The physical integrity of Big Meadows is evaluated by comparing landscape characteristics and features present during the period of significance (1931-1952) with current conditions. Many of the site’s historic characteristics and features remain unchanged. The site’s historic layout is still intact and features distinct areas grouped by function that include the wayside/visitor center, picnic grounds, lodge/cabin accommodations, campground, and maintenance facilities, and all which are connected by a primary access road. The historic rustic design is evident through the surviving circulation layout, materials, and vernacular building techniques reflecting the philosophy of a romanticized natural environment that was executed through the 1930s and 1940s.

Treatment for Big Meadows is focused on enhancing the qualities that defined its character during the historic period and for which it is significant. Shenandoah National Park was authorized by Congress on May 22, 1926 along with Great Smoky Mountains National Park and Mammoth Cave National Park. The legislation states that the lands were “set aside as public parks for the benefit and enjoyment of the people….” Treatment for Big Meadows is also guided by the National Park Service Organic Act (1916), which establishes the National Park Service and defines its purpose “to conserve the scenery and the natural and historic objects and the wild life therein and to provide for the enjoyment of the same in such a manner and by such means as will leave them unimpaired for the enjoyment of future generations. Consistent with the philosophy that guided its original design and development, treatment of the Big Meadows cultural landscape will address the three complimentary goals of providing convenient services for visitors while protecting natural and cultural resources and perpetuating a scenic, natural visual experience. This will be accomplished through careful management of vegetation, including selective clearing and planting of vegetation, as well as the rehabilitation of site, soil, and plant communities. Maintenance practices will be adjusted to establish optimal growing conditions for the desired landscape character. Treatment will also include recommendations for compatible features and structures that provide necessary visitor services and accommodate park operations without detracting from the historic character. While it is impractical to restore the meadow to its former extent, the experience of the meadow landscape can be enhanced through strategic limited opening of forested areas and converting portions of turf grass to meadow vegetation.
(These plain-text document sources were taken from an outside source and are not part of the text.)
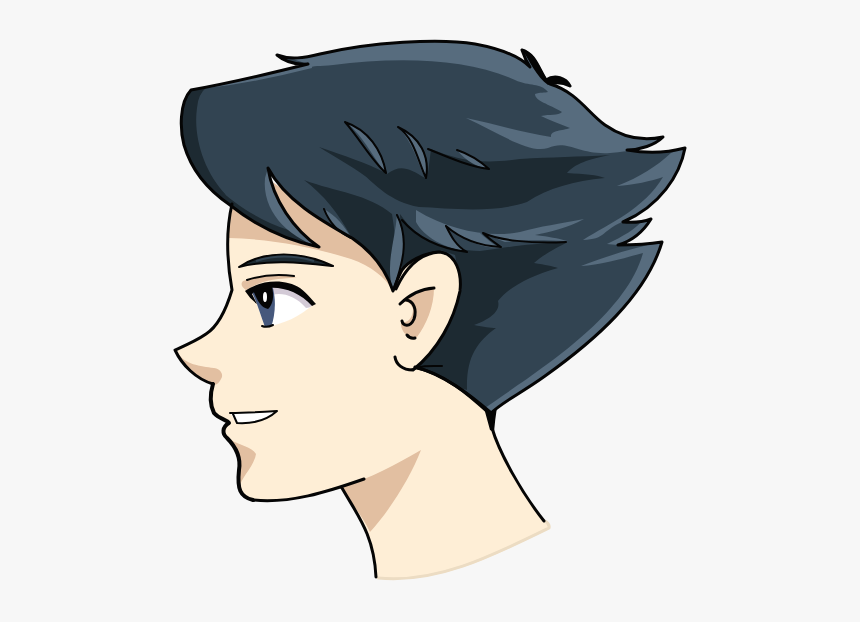
<!DOCTYPE html>
<html lang="en">
<head>
<meta charset="utf-8">
<title>Boy in profile</title>
<style>
:root {
  --paper: #f7f7f7;
  --ink: #050505;
  --skin: #feeed6;
  --skin-shade: #e2bfa1;
  --skin-edge: #ecdcc3;
  --hair: #324452;
  --hair-dark: #1d2a32;
  --hair-light: #576c7e;
  --iris: #46587c;
  --eye-shade: #d3cad6;
}
html, body { margin: 0; background: var(--paper); overflow: hidden; }
svg { display: block; width: 860px; height: 622px; }
.skin { fill: var(--skin); }
.skin-shade { fill: var(--skin-shade); }
.hair { fill: var(--hair); }
.hair-dark { fill: var(--hair-dark); }
.hair-light { fill: var(--hair-light); }
.ink { fill: var(--ink); }
.line { fill: none; stroke: var(--ink); stroke-width: 3; stroke-linecap: round; stroke-linejoin: round; }
.thin { stroke-width: 2; }
.bold { stroke-width: 4; }
</style>
</head>
<body>
<svg viewBox="0 0 860 622" role="img" aria-label="Smiling boy with swept-back dark blue hair, seen from the side">
  <defs>
    <path id="hair-shape" d="M191 90C230 83 272 73 308 64C294 65 284 61 277 55C290 60 304 58 320 54C370 42 440 38 475 44C502 49 520 57 530 67C526 61 524 56 522 50C535 54 538 67 546 80C555 74 566 78 570 86C562 82 556 82 550 84C577 92 588 113 605 125C625 139 645 141 663 137C655 145 640 150 627 150C650 154 670 152 685 148C680 175 660 206 623 222C634 223 643 222 651 219C643 232 632 241 618 245C635 245 650 244 662 242C646 296 594 341 545 376C520 394 502 402 490 414C470 396 445 373 413 367L440 300L440 252C422 253 408 262 402 270C398 277 396 284 393 291C386 270 374 253 352 238C320 220 285 200 268 168C273 200 294 230 319 247C285 240 255 225 230 205C208 190 191 169 184 145C180 130 179 103 191 90Z"/>
    <clipPath id="hair-clip"><use href="#hair-shape"/></clipPath>
    <path id="ear-shape" d="M398 292C404 270 420 253 440 252C456 254 462 273 460 291C454 320 438 350 413 370C402 370 396 363 395 356Z"/>
    <clipPath id="ear-clip"><use href="#ear-shape"/></clipPath>
    <path id="eye-shape" d="M250 289C266 281 292 282 314 304C300 316 285 324 265 327C260 314 257 301 250 289Z"/>
    <clipPath id="eye-clip"><use href="#eye-shape"/></clipPath>
  </defs>

  <rect width="860" height="622" fill="var(--paper)"/>

  <g id="face-and-neck">
    <path class="skin" d="M232 203C226 230 227 262 232 290C226 310 217 327 206 334C196 341 184 346 175 350C182 365 196 379 213 384C210 394 210 405 214 413C219 419 226 419 229 423C222 427 222 434 227 438C236 447 241 458 239 470C237 489 240 497 253 500C284 504 316 493 342 487C358 516 374 535 376 578C435 585 492 558 550 528L544 521C520 490 498 450 492 428L490 410L400 230Z"/>
    <path class="skin-shade" d="M231 206C255 225 285 241 319 248C296 230 276 200 270 180C300 204 380 238 393 291C385 277 371 266 351 259C310 246 268 239 229 238C229 226 229 215 231 206Z"/>
    <path class="skin-shade" d="M177 352C185 365 200 366 214 368C221 369 224 375 221 379C219 383 216 386 213 384C197 379 184 367 177 352Z"/>
    <path class="skin-shade" d="M231 440C239 445 252 447 256 454C254 466 244 474 240 485C239 465 240 455 231 440Z"/>
    <path class="skin-shade" d="M342 487C369 479 397 464 421 450C411 476 391 509 370 532C362 515 350 502 342 487Z"/>
    <path d="M378 578C436 584 492 556 549 528Q550 524 545 521" fill="none" stroke="var(--skin-edge)" stroke-width="3" stroke-linecap="round"/>
  </g>

  <g id="hair">
    <use href="#hair-shape" class="hair"/>
    <g clip-path="url(#hair-clip)">
      <g id="hair-shadows" class="hair-dark">
        <path d="M319 147C345 156 367 163 386 173C378 150 364 134 345 122C371 131 382 150 387 174C400 164 409 168 425 178C420 157 412 140 398 127C420 137 428 154 428 173L431 149C455 159 480 165 520 159C552 157 578 157 610 155C583 160 573 166 567 173C585 174 597 175 605 178C574 181 548 188 527 202C492 214 448 208 419 207C390 202 375 184 365 176C350 165 335 157 319 147Z"/>
        <path d="M352 238C338 213 324 195 304 180C336 192 368 194 392 214C397 245 398 270 393 291C386 270 374 253 352 238Z"/>
        <path d="M400 214C420 244 448 250 480 251C505 248 527 243 566 243C548 252 541 257 534 263C546 265 552 266 558 268C530 276 509 287 498 301C500 308 496 317 474 325C484 327 490 328 496 328C477 342 466 357 467 390L405 372L440 300L462 290L455 255L440 250L402 268Z"/>
        <path d="M184 145C192 169 208 190 230 205C255 225 285 240 319 247C293 230 277 207 270 181C280 205 300 221 322 237C270 232 214 198 184 145Z"/>
        <path d="M191 90C180 105 180 130 184 145C192 169 210 186 226 195C204 172 193 137 197 108Q198 94 207 87Z"/>
      </g>
      <g id="hair-highlights" class="hair-light">
        <path d="M191 89C230 82 272 73 308 64L277 54L320 53C370 41 440 37 475 43C502 48 520 56 530 66L522 49L546 79L571 82L551 85C577 92 588 113 605 125C625 139 645 141 663 137C648 149 632 151 610 153C578 155 568 139 548 148C529 154 499 133 466 118C495 124 520 132 551 137C550 130 562 131 570 128C560 124 549 120 541 116C550 114 558 116 562 112C549 104 535 101 535 94C540 92 545 93 548 92C540 82 530 87 515 80C466 57 393 57 333 65C318 67 311 65 312 68C275 77 240 85 204 88Z"/>
        <path d="M685 148C680 177 658 208 622 222C600 232 606 239 583 240C610 223 644 209 663 177C652 181 633 185 617 186C640 177 657 166 671 153Z"/>
        <path d="M662 242C646 296 594 341 545 376C520 394 502 402 490 414L485 408C536 372 625 318 643 253C621 259 600 265 581 266C603 258 630 248 662 242Z"/>
        <path d="M651 219C643 232 632 241 618 245L607 244C624 236 635 229 641 222Z"/>
        <path d="M416 210C450 231 490 238 520 232C541 226 559 224 584 219C567 228 550 232 535 235C550 237 557 238 567 241C540 240 520 240 505 242C494 238 490 234 480 233C490 242 496 246 501 248C482 248 463 241 445 225C452 241 460 247 468 252C444 248 424 237 416 222Z"/>
        <path d="M345 121C366 139 373 158 386 173C381 151 370 132 345 121Z"/>
        <path d="M398 127C413 142 417 161 425 178C430 158 420 137 398 127Z"/>
        <path d="M457 150C467 162 477 167 489 169C479 160 469 154 457 150Z"/>
        <path d="M265 178C262 210 286 236 319 247C293 230 276 204 268 168Z"/>
        <path d="M324 209C329 222 338 232 351 238C344 225 336 216 324 209Z"/>
        <path d="M397 215C395 241 385 264 393 291C402 269 409 243 397 215Z"/>
      </g>
    </g>
    <g id="hair-lines">
      <use href="#hair-shape" class="line"/>
      <path class="line thin" d="M345 122C360 139 372 161 386 173C382 150 368 130 345 122M398 127C415 139 418 162 426 178C430 156 420 137 398 127M428 149C450 158 468 166 489 169C479 160 469 154 457 150M324 209C329 222 338 232 351 238M397 215C410 240 402 266 393 291M402 220C420 241 444 249 467 252C456 246 451 236 446 226C462 240 480 246 501 247C495 243 489 239 483 233C499 240 530 244 566 242"/>
      <path class="ink" d="M484 408Q490 416 497 407Q495 420 494 432L490 430Z"/>
      <path class="ink" d="M522 49C536 53 538 66 547 79Q558 73 571 86Q559 81 548 85C536 76 530 62 522 49Z"/>
    </g>
  </g>

  <g id="ear">
    <use href="#ear-shape" class="skin"/>
    <g clip-path="url(#ear-clip)" class="skin-shade">
      <path d="M399 304C408 294 422 291 434 288C434 307 426 325 417 337C408 340 400 331 401 322C408 324 413 317 413 309C410 301 405 300 399 304Z"/>
    </g>
    <path class="line" d="M396 289C406 267 421 253 440 252C456 254 462 273 460 291C454 320 438 350 413 370C402 370 396 364 395 357"/>
    <path class="line" d="M400 304C408 296 420 289 434 288M406 300C414 301 417 310 414 319C410 328 403 326 402 321M407 335Q410 339 415 338"/>
    <path class="line thin" d="M411 370C422 365 432 366 442 366"/>
  </g>

  <g id="eye-and-brow">
    <use href="#eye-shape" fill="#fff"/>
    <g clip-path="url(#eye-clip)">
      <path fill="var(--eye-shade)" d="M250 280H320V306L306 308C296 296 282 292 272 295Z"/>
      <path fill="var(--iris)" d="M250 285H272C277 300 275 318 270 330H262Z"/>
      <path class="ink" d="M251 285H271C275 294 273 305 268 309C260 308 256 298 251 285Z"/>
      <ellipse cx="265" cy="297" rx="2" ry="5" fill="#fff"/>
    </g>
    <path class="skin-shade" d="M243 281C260 275 280 274 297 278C274 278 261 281 246 290Q239 285 243 281Z"/>
    <path class="ink" d="M245 291C262 279 286 279 300 288C307 293 311 299 316 304L312 306C300 292 282 286 267 288C261 289 256 290 252 294L257 304Q250 299 245 291Z"/>
    <path class="line thin" d="M247 280C262 275 279 274 294 276M262 326Q267 328 273 325"/>
    <path d="M239 267C264 250 302 251 333 266C304 263 270 259 239 267Z" fill="var(--hair-dark)" stroke="var(--ink)" stroke-width="2" stroke-linejoin="round"/>
    <path d="M256 261Q284 252 314 261" fill="none" stroke="var(--hair)" stroke-width="2"/>
  </g>

  <g id="mouth">
    <path fill="#fff" d="M230 413C246 413 262 412 277 411C266 421 253 424 237 423Z"/>
    <path class="line thin" d="M230 413C246 413 262 412 277 411C266 421 253 424 237 423L233 414"/>
  </g>

  <g id="profile-lines">
    <path class="line" d="M232 204C226 230 227 262 232 290C226 310 217 327 206 334C196 341 184 346 175 350C182 365 196 379 213 384"/>
    <path class="line bold" d="M213 384C210 394 210 405 214 413C219 419 226 419 229 423C222 427 222 434 227 438C236 447 241 458 239 470C237 489 240 497 253 500"/>
    <path class="line" d="M253 500C289 504 327 492 364 479M342 488C358 516 374 535 376 577"/>
    <path class="line" d="M415 367C445 375 470 395 490 412L492 428C499 452 521 492 544 521"/>
  </g>
</svg>
</body>
</html>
In order to facilitate management of the Big Meadows cultural landscape, consolidate treatment efforts, establish priorities, and articulate historic character, the larger Big Meadows cultural landscape has been organized into six landscape management zones. These management zones are the lodge and cabin area, the campground and picnic area, the Wayside and Visitor Center, the maintenance area and employee housing, the roads and trails, and the meadow.
Image showing the sweeping views of the valley at Big Meadows
The views from the lodge terrace are perpetuated by maintaining a tree-free area just below the lodge.


Today there are excellent panoramic views of the valley from Big Meadows Lodge, Rapidan and Doubletop Cottages, and from the original section of the campground. Historic views have been impacted following the end of the historic period. Poor air quality has reduced the visibility of the Shenandoah Valley and the mountains to the west. Despite efforts to reestablish some views, overgrown vegetation has continued to limit or obscure some other views and vistas.

Quick Facts

  • Cultural Landscape Type: Designed
  • National Register Significance Level: National
  • National Register Significance Criteria: A, C
  • Period of Significance: 1931 to 1952
  • National Historic Landmark (Skyline Drive Historic District)

Landscape Links

Shenandoah National Park

Last updated: December 12, 2022